The reply should contain every entry below exactly as written, with no images.

*** Opening of MATERIAL FOR THIS EXERCISE ***

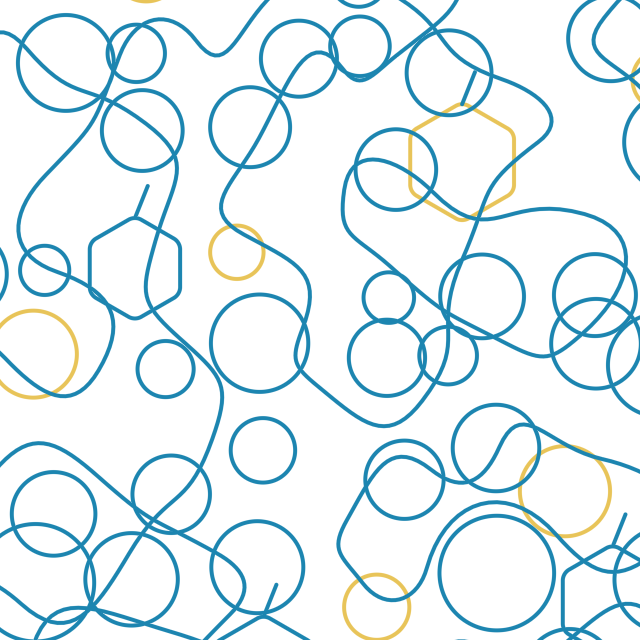
This pattern is drawn by a WebGL 1 fragment shader. Its source:

```glsl
precision highp float;

uniform vec2 u_resolution;

vec2 hash2(vec2 p) {
  p = vec2(dot(p, vec2(127.1, 311.7)), dot(p, vec2(269.5, 183.3)));
  return fract(sin(p) * 43758.5453);
}

float segment(vec2 p, vec2 a, vec2 b) {
  vec2 ab = b - a;
  return length(p - a - ab * clamp(dot(p - a, ab) / dot(ab, ab), 0.0, 1.0));
}

// Signed distance to a hexagon with corners at left and right
float hexagon(vec2 p, float apothem) {
  vec2 k = vec2(-0.866, 0.5);
  p = abs(p);
  p -= 2.0 * min(dot(k, p), 0.0) * k;
  p -= vec2(clamp(p.x, -0.577 * apothem, 0.577 * apothem), apothem);
  return length(p) * sign(p.y);
}

// Where a thread enters a tile: xy = point, zw = inward direction
vec4 bottomGate(vec2 id) {
  vec2 h = hash2(id + 3.0);
  float tilt = 0.8 * (h.y - 0.5);
  return vec4(mix(0.24, 0.76, h.x), 0.0, sin(tilt), cos(tilt));
}

vec4 leftGate(vec2 id) {
  return bottomGate(id + 37.0).yxwz;
}

// Distance to a cubic curve joining two gates
float thread(vec2 p, vec4 a, vec4 b) {
  float handle = 0.55 * distance(a.xy, b.xy);
  vec2 c1 = a.xy + a.zw * handle;
  vec2 c2 = b.xy + b.zw * handle;
  vec2 previous = a.xy;
  float d = 10.0;
  for (int i = 1; i <= 18; i++) {
    float t = float(i) / 18.0;
    float s = 1.0 - t;
    vec2 next = s * s * s * a.xy + 3.0 * s * t * (s * c1 + t * c2) + t * t * t * b.xy;
    d = min(d, segment(p, previous, next));
    previous = next;
  }
  return d;
}

// Wandering threads: each tile pairs its four gates at random
float threads(vec2 p) {
  vec2 id = floor(p);
  vec2 f = p - id;
  vec4 inward = vec4(1.0, 1.0, -1.0, -1.0);
  vec4 bottom = bottomGate(id);
  vec4 left = leftGate(id);
  vec4 top = bottomGate(id + vec2(0.0, 1.0)) * inward + vec4(0.0, 1.0, 0.0, 0.0);
  vec4 right = leftGate(id + vec2(1.0, 0.0)) * inward + vec4(1.0, 0.0, 0.0, 0.0);
  float pairing = hash2(id + 71.0).x;
  if (pairing < 0.36) return min(thread(f, bottom, left), thread(f, top, right));
  if (pairing < 0.72) return min(thread(f, bottom, right), thread(f, top, left));
  return min(thread(f, bottom, top), thread(f, left, right));
}

// Outlined rings and hexagons: x = blue distance, y = gold distance
vec2 outlines(vec2 p) {
  vec2 cell = floor(p * 6.0);
  vec2 d = vec2(10.0);
  for (int y = -1; y <= 1; y++) {
    for (int x = -1; x <= 1; x++) {
      vec2 id = cell + vec2(float(x), float(y));
      vec2 h = hash2(id + 11.0);
      vec2 q = p - (id + 0.18 + 0.64 * hash2(id + 23.0)) / 6.0;
      bool isGold = mod(dot(id, vec2(2.0, 3.0)) - 5.5, 7.0) < 1.0;
      bool isHexagon = mod(dot(id, vec2(4.0, 1.0)) - 6.5, 13.0) < 1.0;
      float shape = abs(length(q) - mix(0.038, 0.072, h.x) - 0.024 * step(0.85, h.y));
      if (isHexagon) {
        float core = mix(0.045, 0.063, h.x);
        shape = abs(hexagon(q.yx, core) - 0.02);
        float corner = core * 1.155 + 0.02;
        d.x = min(d.x, segment(q, vec2(0.0, corner), vec2(0.02, corner + 0.05)));
      }
      if (isGold) d.y = min(d.y, shape);
      else if (isHexagon || h.y > 0.07) d.x = min(d.x, shape);
    }
  }
  return d;
}

float stroke(float d) {
  float pixel = 1.0 / min(u_resolution.x, u_resolution.y);
  return 1.0 - smoothstep(-0.7 * pixel, 0.7 * pixel, d - 0.0031);
}

void main() {
  vec2 uv = gl_FragCoord.xy / min(u_resolution.x, u_resolution.y);
  vec2 shapes = outlines(uv);

  // Turn the thread tiles away from the canvas axes
  vec2 turned = mat2(0.857, 0.515, -0.515, 0.857) * uv;
  float wander = threads(turned / 0.22 + 5.0) * 0.22;

  vec3 color = vec3(1.0);
  color = mix(color, vec3(0.91, 0.77, 0.35), stroke(shapes.y));
  color = mix(color, vec3(0.11, 0.52, 0.69), stroke(min(shapes.x, wander)));
  gl_FragColor = vec4(color, 1.0);
}
```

*** Close of MATERIAL FOR THIS EXERCISE ***

▶ **TASK ANSWER**:
This pattern is drawn by a WebGL 1 fragment shader. Its source:

```glsl
precision highp float;

uniform vec2 u_resolution;

vec2 hash2(vec2 p) {
  p = vec2(dot(p, vec2(127.1, 311.7)), dot(p, vec2(269.5, 183.3)));
  return fract(sin(p) * 43758.5453);
}

float segment(vec2 p, vec2 a, vec2 b) {
  vec2 ab = b - a;
  return length(p - a - ab * clamp(dot(p - a, ab) / dot(ab, ab), 0.0, 1.0));
}

// Signed distance to a hexagon with corners at left and right
float hexagon(vec2 p, float apothem) {
  vec2 k = vec2(-0.866, 0.5);
  p = abs(p);
  p -= 2.0 * min(dot(k, p), 0.0) * k;
  p -= vec2(clamp(p.x, -0.577 * apothem, 0.577 * apothem), apothem);
  return length(p) * sign(p.y);
}

// Where a thread enters a tile: xy = point, zw = inward direction
vec4 bottomGate(vec2 id) {
  vec2 h = hash2(id + 3.0);
  float tilt = 0.8 * (h.y - 0.5);
  return vec4(mix(0.24, 0.76, h.x), 0.0, sin(tilt), cos(tilt));
}

vec4 leftGate(vec2 id) {
  return bottomGate(id + 37.0).yxwz;
}

// Distance to a cubic curve joining two gates
float thread(vec2 p, vec4 a, vec4 b) {
  float handle = 0.55 * distance(a.xy, b.xy);
  vec2 c1 = a.xy + a.zw * handle;
  vec2 c2 = b.xy + b.zw * handle;
  vec2 previous = a.xy;
  float d = 10.0;
  for (int i = 1; i <= 18; i++) {
    float t = float(i) / 18.0;
    float s = 1.0 - t;
    vec2 next = s * s * s * a.xy + 3.0 * s * t * (s * c1 + t * c2) + t * t * t * b.xy;
    d = min(d, segment(p, previous, next));
    previous = next;
  }
  return d;
}

// Wandering threads: each tile pairs its four gates at random
float threads(vec2 p) {
  vec2 id = floor(p);
  vec2 f = p - id;
  vec4 inward = vec4(1.0, 1.0, -1.0, -1.0);
  vec4 bottom = bottomGate(id);
  vec4 left = leftGate(id);
  vec4 top = bottomGate(id + vec2(0.0, 1.0)) * inward + vec4(0.0, 1.0, 0.0, 0.0);
  vec4 right = leftGate(id + vec2(1.0, 0.0)) * inward + vec4(1.0, 0.0, 0.0, 0.0);
  float pairing = hash2(id + 71.0).x;
  if (pairing < 0.36) return min(thread(f, bottom, left), thread(f, top, right));
  if (pairing < 0.72) return min(thread(f, bottom, right), thread(f, top, left));
  return min(thread(f, bottom, top), thread(f, left, right));
}

// Outlined rings and hexagons: x = blue distance, y = gold distance
vec2 outlines(vec2 p) {
  vec2 cell = floor(p * 6.0);
  vec2 d = vec2(10.0);
  for (int y = -1; y <= 1; y++) {
    for (int x = -1; x <= 1; x++) {
      vec2 id = cell + vec2(float(x), float(y));
      vec2 h = hash2(id + 11.0);
      vec2 q = p - (id + 0.18 + 0.64 * hash2(id + 23.0)) / 6.0;
      bool isGold = mod(dot(id, vec2(2.0, 3.0)) - 5.5, 7.0) < 1.0;
      bool isHexagon = mod(dot(id, vec2(4.0, 1.0)) - 6.5, 13.0) < 1.0;
      float shape = abs(length(q) - mix(0.038, 0.072, h.x) - 0.024 * step(0.85, h.y));
      if (isHexagon) {
        float core = mix(0.045, 0.063, h.x);
        shape = abs(hexagon(q.yx, core) - 0.02);
        float corner = core * 1.155 + 0.02;
        d.x = min(d.x, segment(q, vec2(0.0, corner), vec2(0.02, corner + 0.05)));
      }
      if (isGold) d.y = min(d.y, shape);
      else if (isHexagon || h.y > 0.07) d.x = min(d.x, shape);
    }
  }
  return d;
}

float stroke(float d) {
  float pixel = 1.0 / min(u_resolution.x, u_resolution.y);
  return 1.0 - smoothstep(-0.7 * pixel, 0.7 * pixel, d - 0.0031);
}

void main() {
  vec2 uv = gl_FragCoord.xy / min(u_resolution.x, u_resolution.y);
  vec2 shapes = outlines(uv);

  // Turn the thread tiles away from the canvas axes
  vec2 turned = mat2(0.857, 0.515, -0.515, 0.857) * uv;
  float wander = threads(turned / 0.22 + 5.0) * 0.22;

  vec3 color = vec3(1.0);
  color = mix(color, vec3(0.91, 0.77, 0.35), stroke(shapes.y));
  color = mix(color, vec3(0.11, 0.52, 0.69), stroke(min(shapes.x, wander)));
  gl_FragColor = vec4(color, 1.0);
}
```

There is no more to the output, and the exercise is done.